ADA CERP is a service of the American Dental Association to assist dental professionals in identifying quality providers of continuing dental education. ADA CERP does not approve or endorse individual courses or instructors, nor does it imply acceptance of credit house by boards of dentistry. Concerns or complaints about a CE provider may be directed to the provider or to ADA CERP at www.ada.org/cerp/
Approved PACE Program Provider. FAGD/MAGD credit. Approval does not imply acceptance by a state or provincial board of dentistry, or AGD endorsement. 1/1/2017 to 12/31/2022. ID # 209722.
August 11, 2017
By Brenda Sharp McCarson, RDH, BS
Supported by Brasseler USA®
Hand instrumentation kits used when performing dental hygiene recare maintenance as well as for patients requiring more complex scaling and root planning (SRP) can contain as many as 12 instruments. However, most dental hygienists only use two to four instruments from either the recare maintenance or the SRP kit during an entire treatment procedure. This article explains how to simplify dental hygiene instrumentation into cassettes with fewer and more advanced instruments in order to realize various benefits for dental hygienists, patients and practices.
Identify the most common instruments taught in dental hygiene school and used in clinical practice
Describe the process for evaluating and simplifying dental hygiene instrumentation
Explain the process of designing maintenance and SRP hygiene cassettes that contain instrument selections critical for successful treatment outcomes.
Discuss how to develop a monthly budget that allows for consistent replacement of critical instrumentation

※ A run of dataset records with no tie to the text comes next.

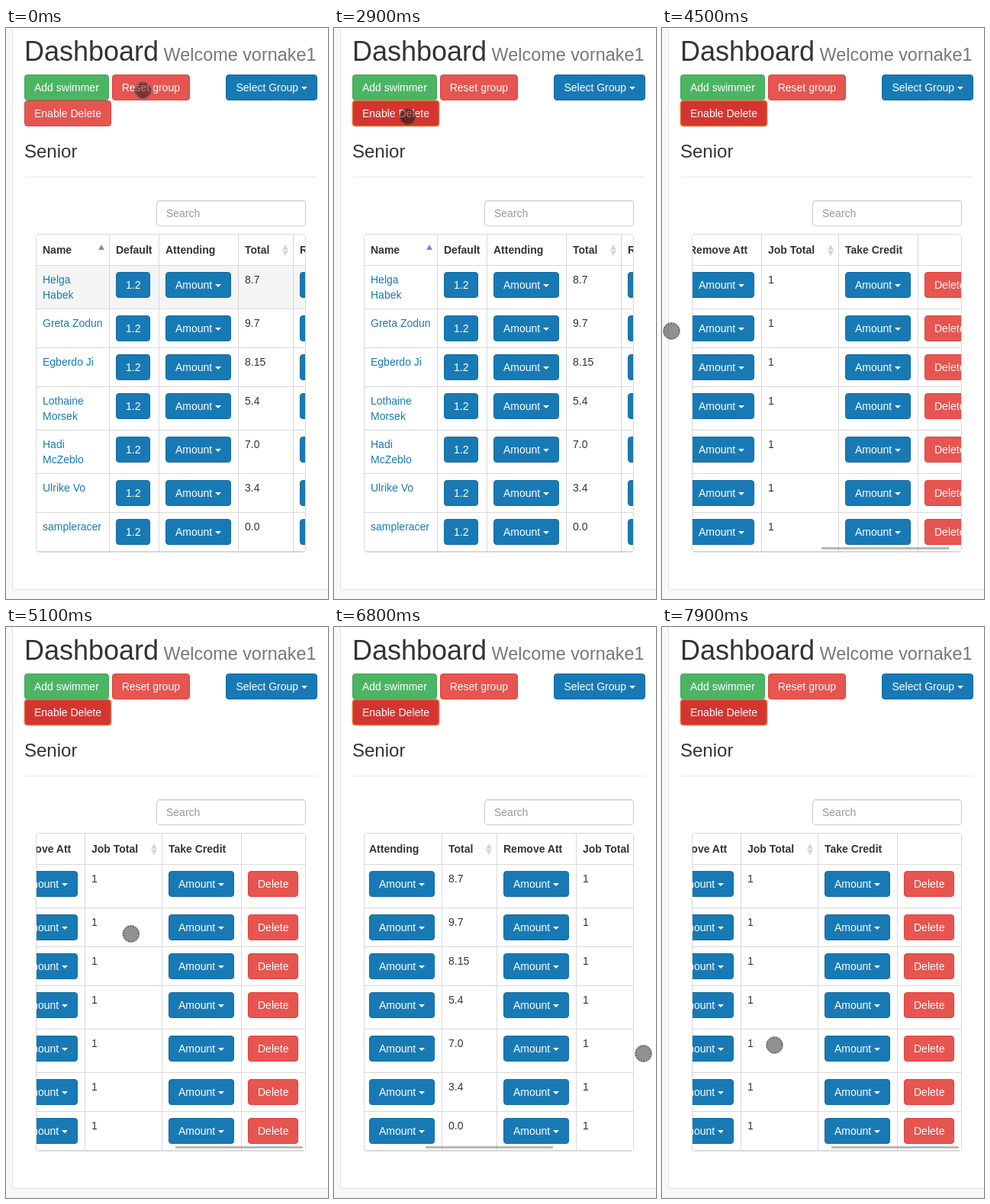
Recreate the animation shown at these times as an HTML page. Size 422x749 px, loop 8000 ms.

```html
<!DOCTYPE html>
<html lang="en">
<head>
<meta charset="utf-8">
<title>Dashboard</title>
<style>
  * { box-sizing: border-box; }
  html, body { margin: 0; width: 100%; height: 100%; overflow: hidden; background: #f8f8f8; }
  body { position: relative; font: 14px/20px "Liberation Sans", Arial, sans-serif; color: #333; }
  body > *, #table, #table > *, #thumb { position: absolute; }
  .page { left: 8px; top: -5px; width: 430px; height: 742px; background: #fff; border: 1px solid #e2e2e2; }
  h1, h3 { margin: 0; left: 24px; font-weight: 400; line-height: 1.1; white-space: nowrap; }
  h1 { top: 11.4px; font-size: 36px; }
  h1 small { font-size: 65%; line-height: 1; color: #777; }
  h3 { top: 149px; font-size: 24px; }
  .rule { left: 24px; top: 195px; width: 384px; height: 1px; background: #eaeaea; }
  .actions { left: 24px; top: 61px; width: 384px; }
  .search { left: 197px; top: 226px; width: 196px; height: 34px; padding: 6px 12px; border: 1px solid #ccc;
    border-radius: 4px; color: #999; box-shadow: inset 0 1px 1px rgba(0,0,0,.075); }
  .btn { display: inline-block; vertical-align: middle; height: 34px; padding: 6px 12px;
    border: 1px solid; border-radius: 4px; color: #fff; white-space: nowrap; }
  .right { float: right; }
  .green { background: #4bb563; border-color: #42a359; }
  .red { background: #e75550; border-color: #e2403b; }
  .blue { background: #187ab5; border-color: #146a9e; }
  .red.active { background: #d53530; border-color: #e0783c; box-shadow: 0 0 0 1px rgba(229,151,60,.5); }
  .caret { display: inline-block; vertical-align: middle;
    border: 4px solid transparent; border-top-color: #fff; border-bottom: 0; }
  .frame { left: 39px; top: 270px; width: 354px; height: 418px; border: 1px solid #d9d9d9; border-radius: 4px; overflow: hidden; }
  #table { left: 0; top: 0; width: 730px; height: 416px; }
  #hover { left: 0; top: 41px; width: 100%; height: 56px; background: #f5f5f5; }
  .row { left: 0; width: 100%; height: 1px; background: #d9d9d9; }
  .column { top: 0; width: 1px; height: 100%; background: #d9d9d9; }
  .text { white-space: nowrap; }
  .head { top: 10px; font-weight: 700; }
  .link { color: #187ab5; }
  .sort { border: 4.5px solid transparent; width: 0; height: 0; }
  .up { top: 13px; border-top: 0; border-bottom: 7px solid #d6d6d6; }
  .down { top: 21px; border-bottom: 0; border-top: 7px solid #d6d6d6; }
  .up.on { border-bottom-color: #668fd6; }
  #thumb { top: 410px; left: 0; width: 167px; height: 3px; background: rgba(128,128,128,.55); }
  #touch { left: 0; top: 0; }
</style>
</head>
<body>
<div class="page"></div>
<h1>Dashboard<small> Welcome vornake1</small></h1>
<div class="actions">
  <span class="btn blue right">Select Group <span class="caret"></span></span>
  <span class="btn green">Add swimmer</span>
  <span class="btn red">Reset group</span>
  <span class="btn red" id="enable">Enable Delete</span>
</div>
<h3>Senior</h3>
<div class="rule"></div>
<div class="search">Search</div>
<div class="frame">
  <div id="table"><div id="hover"></div></div>
  <div id="thumb"></div>
</div>
<svg id="touch" width="24" height="24" viewBox="-12 -12 24 24">
  <circle r="11.4" fill="#000" fill-opacity=".43"/>
  <circle r="10.3" fill="none" stroke="#fff" stroke-opacity=".3" stroke-width="1.6"/>
  <circle r="9.9" fill="none" stroke="#111" stroke-dasharray="1.8 1.66"/>
</svg>
<script>
const [table, hover, enable, thumb, touch] =
  ['table', 'hover', 'enable', 'thumb', 'touch'].map(id => document.getElementById(id));

function add(className, style, html = '') {
  const el = document.createElement('div');
  el.className = className;
  el.innerHTML = html;
  for (const side in style) el.style[side] = style[side] + 'px';
  table.append(el);
}

const swimmers = [
  ['Helga<br>Habek', '8.7'], ['Greta Zodun', '9.7'], ['Egberdo Ji', '8.15'], ['Lothaine<br>Morsek', '5.4'],
  ['Hadi<br>McZeblo', '7.0'], ['Ulrike Vo', '3.4'], ['sampleracer', '0.0']
];
const amount = 'Amount <span class="caret"></span>';
// column width, heading, cell class, cell content, sort arrows
const columns = [
  [96, 'Name', 'text link', s => s[0], ['up on']],
  [65, 'Default', 'btn blue', () => '1.2'],
  [104, 'Attending', 'btn blue', () => amount],
  [72, 'Total', 'text', s => s[1], ['up', 'down']],
  [104, 'Remove &zwnj;Att', 'btn blue', () => amount],
  [101, 'Job Total', 'text', () => '1', ['up', 'down']],
  [104, 'Take Credit', 'btn blue', () => amount],
  [84, '', 'btn red', () => 'Delete']
];

let edge = -1;
for (const [width, title, className, content, arrows = []] of columns) {
  const left = edge + 9;
  let top = 40;
  add('column', { left: edge });
  add('text head', { left }, title);
  for (const arrow of arrows) add('sort ' + arrow, { left: edge + width - 14 });
  for (const swimmer of swimmers) {
    add('row', { top });
    add(className, { left, top: top + 9 }, content(swimmer));
    top += swimmer[0].includes('<br>') ? 57 : 51;
  }
  add('row', { top });
  edge += width;
}

const clamp = (v, low, high) => Math.min(high, Math.max(low, v));
const maxScroll = 377;
const scrollLag = 115;

// straight finger moves after the opening arc: start, end, target x, target y
const moves = [
  [1400, 2200, 96.5, 116.5],
  [3200, 3800, 359.5, 379.5],
  [3900, 4400, 12.5, 397.5],
  [4500, 4800, 310, 400],
  [4800, 5300, 136, 403],
  [5400, 5800, 177.5, 512.5],
  [5800, 6300, 170, 556],
  [6300, 6800, 405.5, 559.5],
  [7200, 7500, 408.5, 557.5],
  [7500, 7900, 147.5, 548.5]
];
// start, end, sum of scroll offset and finger x
const drags = [[3900, 4500, 362.8], [4800, 5300, 660], [6300, 8000, 556]];

function finger(time) {
  const angle = -1.49 + 4.49 * clamp(time / 700, 0, 1);
  let x = 173.5 + 75 * Math.cos(angle), y = 148.5 + 67 * Math.sin(angle);
  for (const [start, end, toX, toY] of moves) {
    const eased = 1 - (1 - clamp((time - start) / (end - start), 0, 1)) ** 2;
    x += (toX - x) * eased;
    y += (toY - y) * eased;
  }
  return [x, y];
}

// the table trails the finger; its scrollbar fades once the finger lets go
function scrolling(time) {
  const drag = drags.filter(([start]) => start < time).pop();
  if (!drag) return [0, 0];
  const [, end, sum] = drag;
  const [x] = finger(Math.min(time, end) - scrollLag);
  return [clamp(sum - x, 0, maxScroll), clamp(1 - (time - end - 100) / 300, 0, 1)];
}

function draw(now) {
  const time = Math.floor(now % 8000 / 100) * 100;
  const [x, y] = finger(time);
  const [scroll, barOpacity] = scrolling(time);
  touch.style.transform = `translate(${x - 12}px, ${y - 12}px)`;
  table.style.left = -Math.round(scroll) + 'px';
  thumb.style.left = Math.round(2.3 + scroll * 0.477) + 'px';
  thumb.style.opacity = barOpacity;
  hover.hidden = time >= 2900;
  enable.classList.toggle('active', time >= 2900);
}

const start = performance.now();
(function tick() {
  draw(performance.now() - start);
  requestAnimationFrame(tick);
})();
</script>
</body>
</html>
```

About the Author
Ms. Sharp McCarson is a National Manager-Hygiene at Brasseler, USA.Download FREE eBook now!